Direct and indirect consequences of dominant plants in arid environments

2016-05-06T17:19:47Z (GMT) by Diego Sotomayor Christopher Lortie

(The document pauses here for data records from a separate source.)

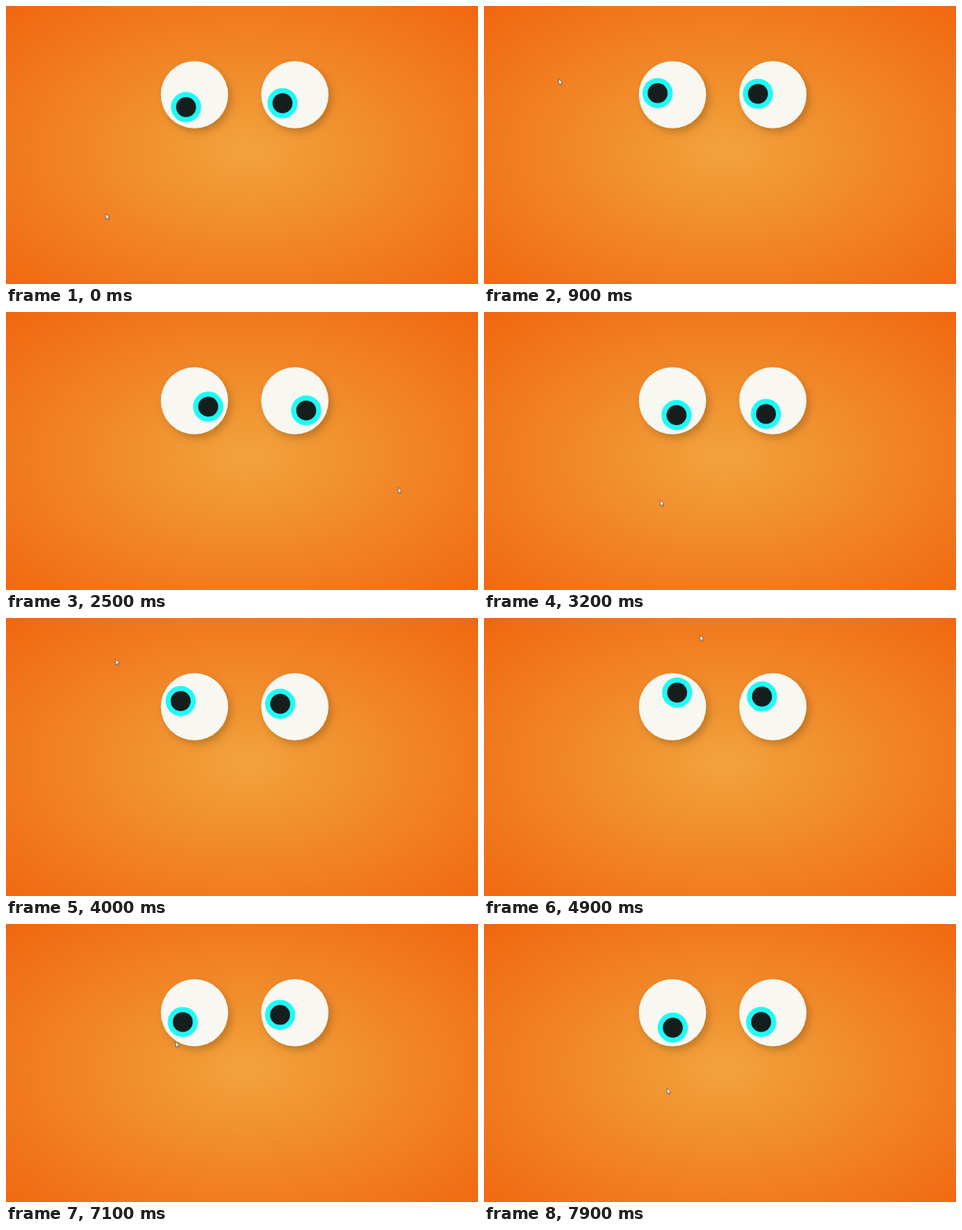
These frames come from a looping animation (600 px wide and 354 px high, 8 s). An HTML page:

```html
<!DOCTYPE html>
<html lang="en">
<head>
<meta charset="utf-8">
<title>Watching eyes</title>
<style>
  html, body { margin: 0; width: 100%; height: 100%; overflow: hidden; }
  body { background: radial-gradient(ellipse farthest-corner at 51% 52%, #f1a33d, #f1660f); }
  svg { display: block; }
  .ball { fill: #f8f7f1; filter: drop-shadow(4px 5px 5px rgba(60, 30, 0, .25)); }
</style>
</head>
<body>
<svg width="600" height="354">
  <defs>
    <g id="iris"><circle r="19.2" fill="#1ffaf6"/><circle r="12.7" fill="#151e1d"/></g>
  </defs>
  <circle class="ball" cx="239.6" cy="113" r="42.8"/>
  <circle class="ball" cx="367.2" cy="113" r="42.8"/>
  <use class="iris" href="#iris"/>
  <use class="iris" href="#iris"/>
  <path id="cursor" d="M.4 .4V7.6L2 6.2L3.2 8.8L4.4 8.3L3.2 5.8H5.4Z"
        fill="#fff" stroke="#4a3a30" stroke-width=".6"/>
</svg>
<script>
const LOOP = 8000, STEP = 100, REACH = 19;
const EYE_Y = 113, EYES_X = [239.6, 367.2];

// Pointer positions every SPAN ms, the first one SPAN before the start
const SPAN = 500;
const path = [
  [128, 280], [126.5, 264], [79, 140], [110, 100], [266, 285], [413, 268],
  [498, 223], [335, 291], [78, 130], [139, 52], [246, 25], [280, 22],
  [315, 32], [317, 104], [290, 98], [212, 135], [262, 212], [226, 206.5]
];

// Catmull-Rom curve through the path
function pointer(t) {
  const s = t / SPAN + 1, i = Math.floor(s), u = s - i;
  const at = n => path[Math.min(Math.max(n, 0), path.length - 1)];
  return [0, 1].map(k => {
    const [a, b, c, d] = [-1, 0, 1, 2].map(n => at(i + n)[k]);
    return b + u / 2 * (c - a + u * (2 * a - 5 * b + 4 * c - d + u * (3 * (b - c) + d - a)));
  });
}

const irises = document.querySelectorAll(".iris");
const cursor = document.getElementById("cursor");
const place = (node, x, y) => node.setAttribute("transform", `translate(${x} ${y})`);

function draw(now) {
  const t = Math.floor(now % LOOP / STEP) * STEP;
  place(cursor, ...pointer(t));

  // The gaze trails the pointer by one step
  const [gx, gy] = pointer(t - STEP);
  irises.forEach((iris, i) => {
    const angle = Math.atan2(gy - EYE_Y, gx - EYES_X[i]);
    place(iris, EYES_X[i] + REACH * Math.cos(angle), EYE_Y + REACH * Math.sin(angle));
  });
}

function loop() {
  draw(performance.now());
  requestAnimationFrame(loop);
}
loop();
</script>
</body>
</html>
```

This Figure belongs to the Synthesis chapter of Diego Sotomayor's PhD dissertation: "Direct and indirect consequences of dominant plants in arid environments". This dissertation was presented at the Department of Geography at York University.<br><br>The numbers in the Figure correspond to the dissertation chapters were each concept was covered:<br><br>1) Indirect interactions in terrestrial plant communities<br>2) Dominant plant effects across large spatial and temporal gradients<br>3) Dominant plant effects at micro-scales and within seasons<br>4) Plant-plant direct and indirect interactions by dominant plant canopies<br>5) Dominant plant effects on ecotypic differentiation<br><br>This is the abstract of the dissertation:<br> In arid environments, dominant woody plants such as shrubs or trees, usually facilitate a high density of species in their understories. This phenomemon is composed by a series of direct and indirect effects from the dominant plant to the understory species, and among understory species. The aim of this project was to determine these direct and indirect consequences of dominant plant-plant facilitation in a collection of field sites along the coastal Atacama Desert. The following objectives and hypotheses were examined in this project: (1) to summarize and contextualize the breadth of research on indirect interactions in terrestrial plant communities; (2) that the positive effects of dominant plants on understory communities are spatiotemporally scale dependent, from micro- to broad-scale spatial effects, and from within-seasonal to among-year temporal effects; (3) that dominant plants via their different traits determine the outcome of plant-plant interactions; (4) that dominant plants determine the outcome of interactions amongst understory species and that their responses are species-specific; and (5) that facilitation by dominant plants generates sufficiently different micro-environmental conditions that lead to consistent differences in seeds traits of understory plants. Overall, we found that multiple factors determine the outcome of plant-plant interactions along the field sites studied in this project. These factors impact both the direct and indirect effects of dominant woody plants on their understory communities and include species-specific traits of both the dominant and understory species, and the spatial and temporal environmental gradients that manifest their effects at different scales. Dominant plants usually facilitate increased species richness and density of plants in their understory, that in turn mediates effects amongst these species. However, these direct effects seem to have a limit given that at extremely stressful environmental conditions they tend to change to neutral and even competitive effects of canopies on their understories. This provides evidence that positive effects of dominant plants collapse under extreme spatiotemporal stress. Although we did not find evidence of evolutionary effects of top-down facilitation, the methodology proposed here represents a contribution to test the conditions under which these results hold. Overall, this project illustrates the importance of understanding the multiple drivers that determine the outcome of biotic interactions.  <br> <br>